**What is expected**:
Copy each line of the entries below that contains the string "pits".

[Collected data]

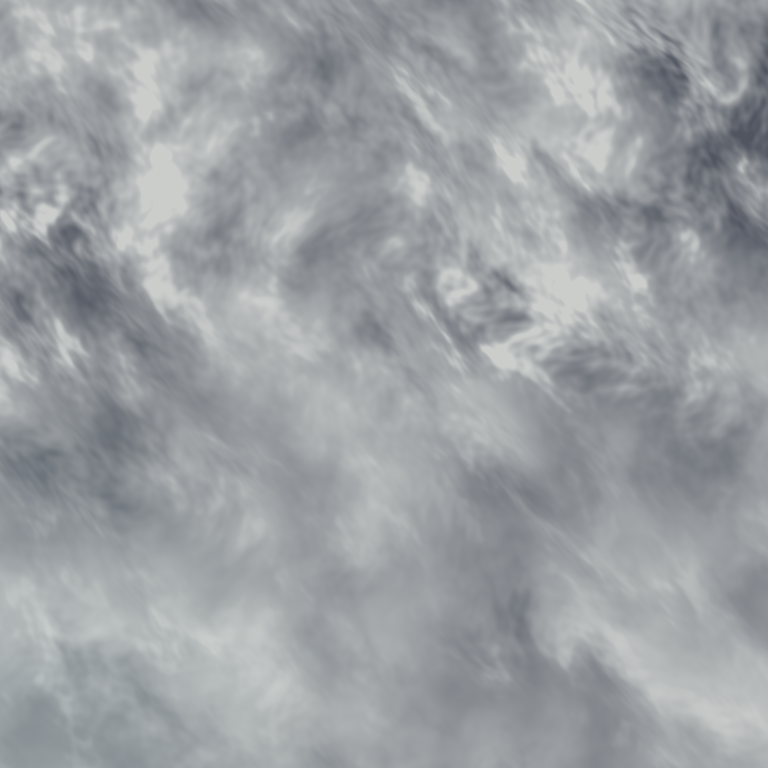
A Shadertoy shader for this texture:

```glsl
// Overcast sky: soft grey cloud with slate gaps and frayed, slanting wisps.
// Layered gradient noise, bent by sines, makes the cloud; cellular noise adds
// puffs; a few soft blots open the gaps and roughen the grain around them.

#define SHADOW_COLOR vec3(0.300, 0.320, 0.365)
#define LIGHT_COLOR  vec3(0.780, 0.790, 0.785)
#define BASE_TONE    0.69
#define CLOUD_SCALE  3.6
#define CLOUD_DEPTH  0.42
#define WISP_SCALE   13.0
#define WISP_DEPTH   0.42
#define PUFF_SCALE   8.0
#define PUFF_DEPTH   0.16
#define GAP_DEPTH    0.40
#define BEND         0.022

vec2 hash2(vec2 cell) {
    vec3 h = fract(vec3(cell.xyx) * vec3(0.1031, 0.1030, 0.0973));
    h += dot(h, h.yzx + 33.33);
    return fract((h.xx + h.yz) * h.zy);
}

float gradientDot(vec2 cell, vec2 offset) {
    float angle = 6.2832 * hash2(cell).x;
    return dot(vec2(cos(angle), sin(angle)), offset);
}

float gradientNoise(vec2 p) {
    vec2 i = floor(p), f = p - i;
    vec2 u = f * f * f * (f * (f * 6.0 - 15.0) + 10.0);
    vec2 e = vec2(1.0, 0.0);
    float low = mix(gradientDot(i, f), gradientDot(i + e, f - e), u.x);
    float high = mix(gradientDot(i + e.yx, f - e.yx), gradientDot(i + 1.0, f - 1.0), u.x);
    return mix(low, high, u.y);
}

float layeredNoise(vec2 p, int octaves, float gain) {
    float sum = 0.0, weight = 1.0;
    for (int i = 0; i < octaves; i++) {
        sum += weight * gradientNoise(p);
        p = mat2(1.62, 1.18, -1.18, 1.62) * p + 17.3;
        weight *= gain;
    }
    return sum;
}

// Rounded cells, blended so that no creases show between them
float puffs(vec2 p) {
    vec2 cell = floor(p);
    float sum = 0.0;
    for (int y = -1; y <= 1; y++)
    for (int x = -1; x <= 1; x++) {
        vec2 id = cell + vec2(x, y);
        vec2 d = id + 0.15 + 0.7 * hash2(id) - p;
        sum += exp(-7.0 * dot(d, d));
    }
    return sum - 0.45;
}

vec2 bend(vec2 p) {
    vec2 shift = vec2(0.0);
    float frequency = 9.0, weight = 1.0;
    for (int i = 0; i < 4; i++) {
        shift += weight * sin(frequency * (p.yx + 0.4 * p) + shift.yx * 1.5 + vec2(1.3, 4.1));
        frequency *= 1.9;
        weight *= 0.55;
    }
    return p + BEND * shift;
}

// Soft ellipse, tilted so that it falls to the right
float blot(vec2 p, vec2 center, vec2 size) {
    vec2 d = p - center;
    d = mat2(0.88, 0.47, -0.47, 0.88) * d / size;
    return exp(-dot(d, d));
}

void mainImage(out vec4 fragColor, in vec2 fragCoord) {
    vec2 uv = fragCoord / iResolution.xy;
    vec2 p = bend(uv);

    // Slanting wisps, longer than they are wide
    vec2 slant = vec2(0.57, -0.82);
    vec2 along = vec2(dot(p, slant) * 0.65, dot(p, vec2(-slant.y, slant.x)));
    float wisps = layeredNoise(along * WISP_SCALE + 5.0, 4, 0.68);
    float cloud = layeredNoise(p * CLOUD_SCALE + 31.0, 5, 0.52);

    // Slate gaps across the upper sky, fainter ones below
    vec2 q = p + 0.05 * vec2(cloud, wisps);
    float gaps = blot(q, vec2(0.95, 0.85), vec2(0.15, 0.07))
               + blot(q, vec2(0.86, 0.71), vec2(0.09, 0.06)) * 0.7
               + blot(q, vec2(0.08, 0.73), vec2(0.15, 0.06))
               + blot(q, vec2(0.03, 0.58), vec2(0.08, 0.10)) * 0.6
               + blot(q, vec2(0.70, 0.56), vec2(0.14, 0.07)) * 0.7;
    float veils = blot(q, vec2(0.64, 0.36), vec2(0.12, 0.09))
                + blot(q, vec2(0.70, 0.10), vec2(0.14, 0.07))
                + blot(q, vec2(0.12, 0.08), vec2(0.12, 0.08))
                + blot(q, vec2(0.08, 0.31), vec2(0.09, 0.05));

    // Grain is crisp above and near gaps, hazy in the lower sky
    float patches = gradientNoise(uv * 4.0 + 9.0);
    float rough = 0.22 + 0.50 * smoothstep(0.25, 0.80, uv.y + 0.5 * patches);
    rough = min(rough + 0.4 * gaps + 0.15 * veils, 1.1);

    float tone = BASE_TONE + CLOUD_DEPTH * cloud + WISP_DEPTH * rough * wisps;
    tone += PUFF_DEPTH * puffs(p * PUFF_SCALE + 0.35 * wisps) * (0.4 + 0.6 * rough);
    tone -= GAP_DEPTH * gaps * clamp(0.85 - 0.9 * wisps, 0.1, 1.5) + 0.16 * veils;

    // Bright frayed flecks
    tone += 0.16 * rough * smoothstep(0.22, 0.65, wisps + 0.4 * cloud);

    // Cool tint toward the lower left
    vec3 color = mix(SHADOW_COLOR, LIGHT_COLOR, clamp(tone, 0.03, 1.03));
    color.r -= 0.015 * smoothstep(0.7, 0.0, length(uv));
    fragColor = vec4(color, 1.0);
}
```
---
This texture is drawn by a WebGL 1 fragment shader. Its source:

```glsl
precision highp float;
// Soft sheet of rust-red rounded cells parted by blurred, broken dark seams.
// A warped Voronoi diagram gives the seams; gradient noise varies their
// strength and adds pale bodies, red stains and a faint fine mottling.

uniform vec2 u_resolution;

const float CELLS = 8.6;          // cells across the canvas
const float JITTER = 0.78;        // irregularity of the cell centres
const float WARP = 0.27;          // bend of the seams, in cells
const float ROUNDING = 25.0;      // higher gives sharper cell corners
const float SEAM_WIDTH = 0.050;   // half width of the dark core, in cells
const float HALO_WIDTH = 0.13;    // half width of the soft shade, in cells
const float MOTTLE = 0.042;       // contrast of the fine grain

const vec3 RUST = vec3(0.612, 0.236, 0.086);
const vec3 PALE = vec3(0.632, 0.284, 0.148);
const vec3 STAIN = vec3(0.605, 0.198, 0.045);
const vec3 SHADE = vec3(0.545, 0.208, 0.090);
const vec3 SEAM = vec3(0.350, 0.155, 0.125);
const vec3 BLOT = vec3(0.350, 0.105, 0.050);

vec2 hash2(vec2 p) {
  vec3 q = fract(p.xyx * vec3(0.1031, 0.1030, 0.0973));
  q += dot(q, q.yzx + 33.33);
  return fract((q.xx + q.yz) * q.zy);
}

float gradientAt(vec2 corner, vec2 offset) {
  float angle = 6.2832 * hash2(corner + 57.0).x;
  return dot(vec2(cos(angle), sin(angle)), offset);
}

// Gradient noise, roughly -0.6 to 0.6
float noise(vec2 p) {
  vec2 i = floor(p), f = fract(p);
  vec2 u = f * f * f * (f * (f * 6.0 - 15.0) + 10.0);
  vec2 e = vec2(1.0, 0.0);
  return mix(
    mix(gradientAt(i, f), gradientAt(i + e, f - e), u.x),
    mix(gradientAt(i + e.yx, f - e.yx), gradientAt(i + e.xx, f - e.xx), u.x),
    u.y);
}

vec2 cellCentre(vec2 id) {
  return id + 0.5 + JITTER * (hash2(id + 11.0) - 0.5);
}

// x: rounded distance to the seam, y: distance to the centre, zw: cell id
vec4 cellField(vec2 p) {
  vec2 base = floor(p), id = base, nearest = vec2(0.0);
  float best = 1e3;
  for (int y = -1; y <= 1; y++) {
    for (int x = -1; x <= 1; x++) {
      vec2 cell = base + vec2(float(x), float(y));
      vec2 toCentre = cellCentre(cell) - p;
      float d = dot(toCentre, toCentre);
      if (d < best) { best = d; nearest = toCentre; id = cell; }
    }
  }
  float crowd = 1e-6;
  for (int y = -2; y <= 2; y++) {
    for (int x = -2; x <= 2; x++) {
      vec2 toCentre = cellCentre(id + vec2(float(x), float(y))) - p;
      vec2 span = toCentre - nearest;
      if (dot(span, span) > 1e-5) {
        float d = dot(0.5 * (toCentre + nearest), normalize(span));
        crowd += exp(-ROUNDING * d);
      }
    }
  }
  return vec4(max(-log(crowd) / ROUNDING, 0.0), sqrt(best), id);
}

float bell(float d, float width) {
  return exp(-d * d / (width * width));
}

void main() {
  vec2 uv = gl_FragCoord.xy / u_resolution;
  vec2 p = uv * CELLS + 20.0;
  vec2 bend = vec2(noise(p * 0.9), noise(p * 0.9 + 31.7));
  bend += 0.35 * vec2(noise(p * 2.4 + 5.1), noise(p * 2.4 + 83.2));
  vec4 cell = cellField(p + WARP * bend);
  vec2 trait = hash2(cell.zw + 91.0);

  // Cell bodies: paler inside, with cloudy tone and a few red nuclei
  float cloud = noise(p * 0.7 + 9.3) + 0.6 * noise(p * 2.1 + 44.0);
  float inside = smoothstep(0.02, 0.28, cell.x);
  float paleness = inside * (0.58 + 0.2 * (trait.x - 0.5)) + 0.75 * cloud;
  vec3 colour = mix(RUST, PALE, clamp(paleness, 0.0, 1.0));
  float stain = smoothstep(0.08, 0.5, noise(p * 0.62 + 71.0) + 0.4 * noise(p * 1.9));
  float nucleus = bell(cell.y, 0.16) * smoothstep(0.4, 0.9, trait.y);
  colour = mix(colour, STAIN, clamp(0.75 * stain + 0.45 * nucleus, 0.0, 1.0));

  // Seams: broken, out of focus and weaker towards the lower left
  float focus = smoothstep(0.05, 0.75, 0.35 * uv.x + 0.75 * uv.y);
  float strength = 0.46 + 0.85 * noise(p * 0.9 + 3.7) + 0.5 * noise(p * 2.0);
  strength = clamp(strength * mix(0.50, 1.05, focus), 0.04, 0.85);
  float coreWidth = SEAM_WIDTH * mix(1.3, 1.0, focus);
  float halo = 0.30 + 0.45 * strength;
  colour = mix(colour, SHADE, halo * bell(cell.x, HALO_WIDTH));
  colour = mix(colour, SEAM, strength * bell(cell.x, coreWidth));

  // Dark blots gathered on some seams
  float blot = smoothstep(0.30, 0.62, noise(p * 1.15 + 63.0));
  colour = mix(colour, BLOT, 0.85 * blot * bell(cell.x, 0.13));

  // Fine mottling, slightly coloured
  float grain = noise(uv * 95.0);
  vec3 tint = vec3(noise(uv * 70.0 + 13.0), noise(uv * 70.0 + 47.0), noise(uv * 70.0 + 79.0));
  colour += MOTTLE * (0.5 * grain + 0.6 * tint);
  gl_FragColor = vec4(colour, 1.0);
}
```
---
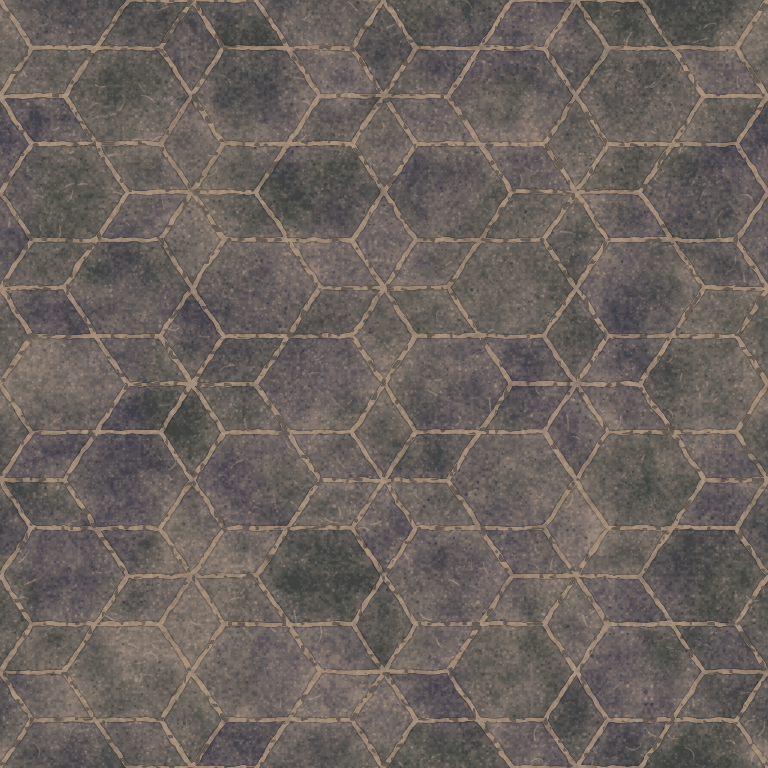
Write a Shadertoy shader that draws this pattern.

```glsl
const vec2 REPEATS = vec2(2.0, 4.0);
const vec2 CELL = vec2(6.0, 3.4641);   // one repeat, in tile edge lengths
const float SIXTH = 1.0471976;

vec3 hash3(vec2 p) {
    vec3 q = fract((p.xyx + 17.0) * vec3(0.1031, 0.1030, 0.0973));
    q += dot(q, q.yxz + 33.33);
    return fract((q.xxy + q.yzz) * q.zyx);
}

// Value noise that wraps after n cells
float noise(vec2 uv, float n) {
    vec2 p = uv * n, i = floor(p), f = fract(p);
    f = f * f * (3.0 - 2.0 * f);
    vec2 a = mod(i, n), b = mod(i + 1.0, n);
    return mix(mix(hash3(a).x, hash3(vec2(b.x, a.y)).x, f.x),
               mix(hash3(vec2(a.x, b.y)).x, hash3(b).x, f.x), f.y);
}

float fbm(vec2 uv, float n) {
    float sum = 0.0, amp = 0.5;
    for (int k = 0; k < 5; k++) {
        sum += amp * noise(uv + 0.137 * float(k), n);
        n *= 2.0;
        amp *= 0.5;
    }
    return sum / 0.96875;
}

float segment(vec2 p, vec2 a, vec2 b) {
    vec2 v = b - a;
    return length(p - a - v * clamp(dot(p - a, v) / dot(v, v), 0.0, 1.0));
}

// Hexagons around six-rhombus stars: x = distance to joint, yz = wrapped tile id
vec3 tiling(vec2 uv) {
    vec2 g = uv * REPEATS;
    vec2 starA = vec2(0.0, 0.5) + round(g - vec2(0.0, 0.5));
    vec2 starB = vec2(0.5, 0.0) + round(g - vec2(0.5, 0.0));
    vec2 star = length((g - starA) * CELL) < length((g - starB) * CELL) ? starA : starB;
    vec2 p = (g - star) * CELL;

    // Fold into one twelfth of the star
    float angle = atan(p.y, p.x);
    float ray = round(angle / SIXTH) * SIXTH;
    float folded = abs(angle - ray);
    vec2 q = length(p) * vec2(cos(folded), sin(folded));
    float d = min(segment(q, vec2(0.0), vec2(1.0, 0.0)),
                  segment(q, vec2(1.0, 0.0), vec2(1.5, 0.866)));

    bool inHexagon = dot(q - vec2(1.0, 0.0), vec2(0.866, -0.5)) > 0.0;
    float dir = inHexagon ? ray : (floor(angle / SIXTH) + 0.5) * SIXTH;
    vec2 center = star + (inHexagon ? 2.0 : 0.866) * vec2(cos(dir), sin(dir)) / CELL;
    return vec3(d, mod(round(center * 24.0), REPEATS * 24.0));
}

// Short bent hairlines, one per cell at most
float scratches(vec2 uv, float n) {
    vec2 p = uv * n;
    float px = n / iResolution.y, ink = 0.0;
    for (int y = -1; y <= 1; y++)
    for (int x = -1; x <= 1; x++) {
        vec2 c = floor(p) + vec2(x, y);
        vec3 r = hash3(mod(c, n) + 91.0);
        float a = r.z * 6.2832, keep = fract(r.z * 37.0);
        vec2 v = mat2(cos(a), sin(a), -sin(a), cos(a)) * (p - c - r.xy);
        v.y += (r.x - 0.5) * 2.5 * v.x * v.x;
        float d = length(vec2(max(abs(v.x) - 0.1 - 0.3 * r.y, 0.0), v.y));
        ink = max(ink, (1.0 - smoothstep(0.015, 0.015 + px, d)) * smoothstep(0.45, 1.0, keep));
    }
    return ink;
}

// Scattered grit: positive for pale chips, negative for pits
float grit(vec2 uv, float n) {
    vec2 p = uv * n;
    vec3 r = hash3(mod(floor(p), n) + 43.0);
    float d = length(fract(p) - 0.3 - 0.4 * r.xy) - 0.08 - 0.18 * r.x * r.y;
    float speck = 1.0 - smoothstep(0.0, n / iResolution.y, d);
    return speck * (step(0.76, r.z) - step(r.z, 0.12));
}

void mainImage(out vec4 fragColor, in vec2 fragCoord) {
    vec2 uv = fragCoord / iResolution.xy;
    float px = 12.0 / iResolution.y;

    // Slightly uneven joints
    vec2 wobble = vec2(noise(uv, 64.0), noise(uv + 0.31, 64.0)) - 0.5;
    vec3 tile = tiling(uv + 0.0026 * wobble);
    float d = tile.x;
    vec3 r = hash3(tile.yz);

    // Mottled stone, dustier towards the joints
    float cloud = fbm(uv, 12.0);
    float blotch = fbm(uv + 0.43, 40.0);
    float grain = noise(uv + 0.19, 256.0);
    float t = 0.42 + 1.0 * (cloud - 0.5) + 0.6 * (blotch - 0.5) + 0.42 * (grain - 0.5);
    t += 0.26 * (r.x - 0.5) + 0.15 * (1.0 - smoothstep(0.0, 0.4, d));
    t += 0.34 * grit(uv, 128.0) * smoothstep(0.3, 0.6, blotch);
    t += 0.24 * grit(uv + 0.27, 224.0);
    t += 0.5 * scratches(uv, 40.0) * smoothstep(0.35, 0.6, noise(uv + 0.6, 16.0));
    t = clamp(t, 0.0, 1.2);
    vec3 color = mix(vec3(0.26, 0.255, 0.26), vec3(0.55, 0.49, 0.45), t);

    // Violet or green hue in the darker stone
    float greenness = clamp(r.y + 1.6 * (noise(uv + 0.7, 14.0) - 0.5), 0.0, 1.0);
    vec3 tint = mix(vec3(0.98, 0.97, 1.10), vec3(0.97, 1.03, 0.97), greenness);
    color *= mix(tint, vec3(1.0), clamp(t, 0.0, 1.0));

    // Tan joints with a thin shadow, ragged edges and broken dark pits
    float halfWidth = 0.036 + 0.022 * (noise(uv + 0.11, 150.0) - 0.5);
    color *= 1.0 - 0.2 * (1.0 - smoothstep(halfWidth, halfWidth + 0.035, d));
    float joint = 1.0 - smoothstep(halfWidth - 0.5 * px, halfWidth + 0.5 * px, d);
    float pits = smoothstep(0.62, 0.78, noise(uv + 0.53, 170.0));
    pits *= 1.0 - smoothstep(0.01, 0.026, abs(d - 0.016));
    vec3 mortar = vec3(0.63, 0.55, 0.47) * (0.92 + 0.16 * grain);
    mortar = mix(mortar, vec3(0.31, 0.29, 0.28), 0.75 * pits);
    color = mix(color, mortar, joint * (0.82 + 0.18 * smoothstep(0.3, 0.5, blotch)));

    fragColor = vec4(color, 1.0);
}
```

**Written solution**:
// Scattered grit: positive for pale chips, negative for pits
    // Tan joints with a thin shadow, ragged edges and broken dark pits
    float pits = smoothstep(0.62, 0.78, noise(uv + 0.53, 170.0));
    pits *= 1.0 - smoothstep(0.01, 0.026, abs(d - 0.016));
    mortar = mix(mortar, vec3(0.31, 0.29, 0.28), 0.75 * pits);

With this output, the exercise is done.